Similarly, the National Bus Strategy raised the question of duties for local authorities to assess “socially necessary” services and the extent to which authorities are then required to secure the provision of those services (NBS, p47).  ALBUM believes that it should be a duty of local authorities to secure the services that they believe are necessary.  For this to be an effective policy, the DfT will have to develop a framework to assess need and to judge how the services being provided match that need.


Recent Government funding for local authority projects has often been targeted on areas with elected mayors; large parts of the country do not have these structures.  ALBUM believes that money should follow need.  Speaking in March 2022, the Secretary of State for Levelling Up, Housing and Communities, Michael Gove, said that his Department’s funding would not be limited to areas with elected mayors, naming projects in Cornwall and County Durham.  ALBUM believes that this should also apply to transport funding, as the needs of communities in rural areas and market towns, where many ALBUM members are active, are as real for those communities as they are for those in more highly-populated areas.  ALBUM recognises that the success of cities in community cohesion, economic development and decarbonisation is critical for the country as a whole but also believes that communities outside those areas should not be disadvantaged.


  1. Promoting travel by bus

The National Bus Strategy proposed (p.30) heavy promotion and marketing to familiarise non-users with their local buses [and] to demystify the service for non-users”.  The Covid pandemic has added a further challenge with the need now to remove the “avoid buses” health message and move towards a theme based on “using buses is good for your community, your health and the environment”.  ALBUM believes that bus operators would be strong local partners in a national, government-led campaign to change attitudes: as with many of the issues reviewed in this submission, this cannot be a “quick fix”.  We need to have a clearly articulated, simple message, delivered consistently over many election cycles so that the value of public transport and the steps that are being taken to improve the quality and availability of services is understood by users, non-users and – crucially – voters; without this, we are at the risk of populist “let’s take out the bus lanes” campaigning becoming more common.

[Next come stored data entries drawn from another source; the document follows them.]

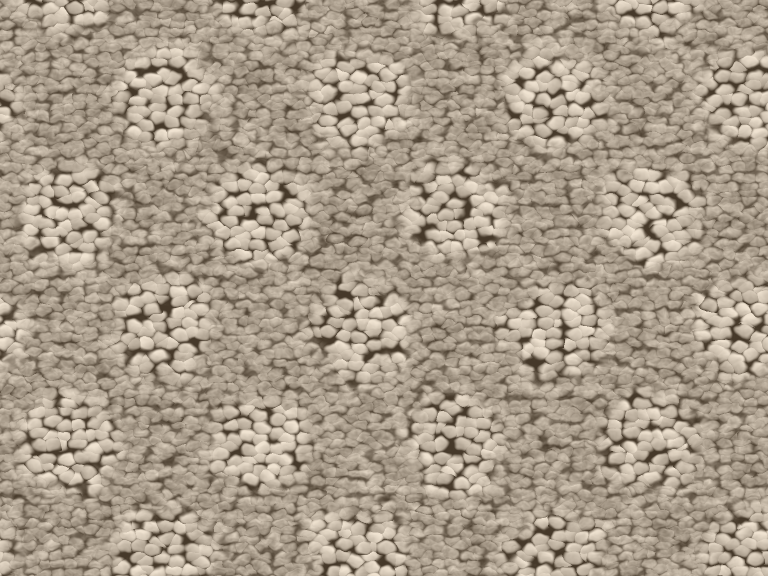
Reproduce this texture procedurally as a Shadertoy shader.

```glsl
// Beige carpet: staggered round patches of crisp yarn loops in a softer cut pile.
// Tufts are jittered overlapping domes, the highest one winning at each point;
// gradient noise bends their outlines and adds streaks and fibres to the pile.

const vec3  DARK_YARN     = vec3(0.27, 0.22, 0.16);
const vec3  LIGHT_YARN    = vec3(0.94, 0.89, 0.82);
const vec2  PATCH_PERIOD  = vec2(0.338, 0.398);   // two staggered rows per period
const vec2  PATCH_CENTRE  = vec2(0.285, 0.827);
const float PATCH_INNER   = 0.065;
const float PATCH_OUTER   = 0.118;
const float PATCH_RAGGED  = 0.035;
const vec2  LOOP_CELL     = vec2(0.0245, 0.0195);
const vec2  PILE_CELL     = vec2(0.0215, 0.0140);
const float JITTER        = 0.8;
const float OUTLINE_WARP  = 0.0055;
const float LOOP_CONTRAST = 0.98;
const float PILE_CONTRAST = 0.50;
const float LOOP_TONE     = 0.60;
const float PILE_TONE     = 0.52;
const float STREAK_AMOUNT = 0.20;
const float FIBRE_AMOUNT  = 0.20;
const int   SAMPLES       = 2;                    // per axis, for smooth edges

vec2 hash2(vec2 p) {
    vec3 q = fract(vec3(p.xyx) * vec3(0.1031, 0.1030, 0.0973));
    q += dot(q, q.yzx + 33.33);
    return fract((q.xx + q.yz) * q.zy);
}

float cornerSlope(vec2 corner, vec2 offset) {
    float angle = 6.2832 * hash2(corner).x;
    return dot(vec2(cos(angle), sin(angle)), offset);
}

float gradientNoise(vec2 p) {
    vec2 i = floor(p), f = fract(p);
    vec2 u = f * f * f * (f * (f * 6.0 - 15.0) + 10.0);
    vec2 e = vec2(1.0, 0.0);
    float low  = mix(cornerSlope(i, f), cornerSlope(i + e.xy, f - e.xy), u.x);
    float high = mix(cornerSlope(i + e.yx, f - e.yx), cornerSlope(i + e.xx, f - e.xx), u.x);
    return mix(low, high, u.y);
}

// 1 inside a patch of loops, 0 in the plain pile
float loopPatch(vec2 p) {
    vec2 q = (p - PATCH_CENTRE) / PATCH_PERIOD;
    vec2 a = (fract(q + 0.5) - 0.5) * PATCH_PERIOD;
    vec2 b = (fract(q) - 0.5) * PATCH_PERIOD;
    float d = min(length(a), length(b));
    d += PATCH_RAGGED * (gradientNoise(p * 17.0) + 0.7 * gradientNoise(p * 41.0 + 9.0));
    return 1.0 - smoothstep(PATCH_INNER, PATCH_OUTER, d);
}

// Light on the topmost tuft: 0 in the crevices, about 1 on a crown
float tuftLight(vec2 p, vec2 cell, float seed) {
    vec2 g = p / cell;
    float top = 0.0, light = 0.0;
    for (int j = -1; j <= 1; j++)
    for (int i = -1; i <= 1; i++) {
        vec2 id = floor(g) + vec2(i, j);
        vec2 place = hash2(id + seed);
        vec2 trait = hash2(id + seed + 71.3);
        vec2 d = g - id - 0.5 - (place - 0.5) * JITTER;
        float turn = (trait.x - 0.5) * 1.6;
        d = mat2(cos(turn), sin(turn), -sin(turn), cos(turn)) * d;
        vec2 r = d / vec2(0.82, 0.70);
        float dome = 1.0 - dot(r, r);
        float height = dome + 0.55 * trait.y;
        if (dome > 0.0 && height > top) {
            top = height;
            float body = smoothstep(0.0, 0.72, dome);
            light = body * (0.84 + 0.32 * d.y) + 0.2 * (fract(trait.x * 7.0) - 0.5);
        }
    }
    return light;
}

float carpetTone(vec2 p) {
    vec2 bend = vec2(gradientNoise(p * 62.0), gradientNoise(p * 62.0 + 37.0));
    vec2 w = p + OUTLINE_WARP * bend;
    float loops = LOOP_TONE + LOOP_CONTRAST * (tuftLight(w, LOOP_CELL, 3.0) - 0.62);

    // Pile: low tufts under wide streaks and short fibres
    float streaks = gradientNoise(p * vec2(15.0, 48.0) + 5.0);
    float fibres  = gradientNoise(w * vec2(75.0, 130.0) + 11.0)
                  + 0.5 * gradientNoise(w * vec2(190.0, 260.0));
    float pile = PILE_TONE + PILE_CONTRAST * (tuftLight(w + 0.5 * OUTLINE_WARP * bend.yx, PILE_CELL, 19.0) - 0.62);
    pile += STREAK_AMOUNT * streaks + FIBRE_AMOUNT * fibres;

    return mix(pile, loops + 0.06 * fibres, loopPatch(p));
}

void mainImage(out vec4 fragColor, in vec2 fragCoord) {
    float tone = 0.0;
    for (int j = 0; j < SAMPLES; j++)
    for (int i = 0; i < SAMPLES; i++) {
        vec2 shift = (vec2(i, j) + 0.5) / float(SAMPLES) - 0.5;
        tone += clamp(carpetTone((fragCoord + shift) / iResolution.y), 0.0, 1.0);
    }
    tone /= float(SAMPLES * SAMPLES);
    fragColor = vec4(mix(DARK_YARN, LIGHT_YARN, tone), 1.0);
}
```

  1. Decarbonisation of transport

Many ALBUM Members are involved in projects to develop low- and zero-carbon emission operations; the support from Government schemes that promote the development of innovative solutions is welcomed.  It is, however, not the main challenge.


ALBUM believes that the central focus of any policy aimed at improving the environmental performance of transport should promote modal shift from the use of the private car to transport by train, tram and bus.  This requires a complex mix of measures that includes the availability of frequent, reliable, predictable and affordable public transport services with infrastructure that supports high quality for users and with access to reliable and simple information about mobility options.  As the National Bus Strategy proposes, we see making the bus the “transport of choice” (NBS, p9) as the key aim.  The bus operating industry is well-advanced in exploiting options such as electric and hydrogen vehicles, whose use will increase as technology progresses and costs fall.  Nevertheless, modal shift is the prize: more difficult to achieve but far more effective.


  1. Conclusion

ALBUM welcomes the opportunity to submit evidence to the Committee and would be happy to explain or develop further the points outlined here. 


March 2022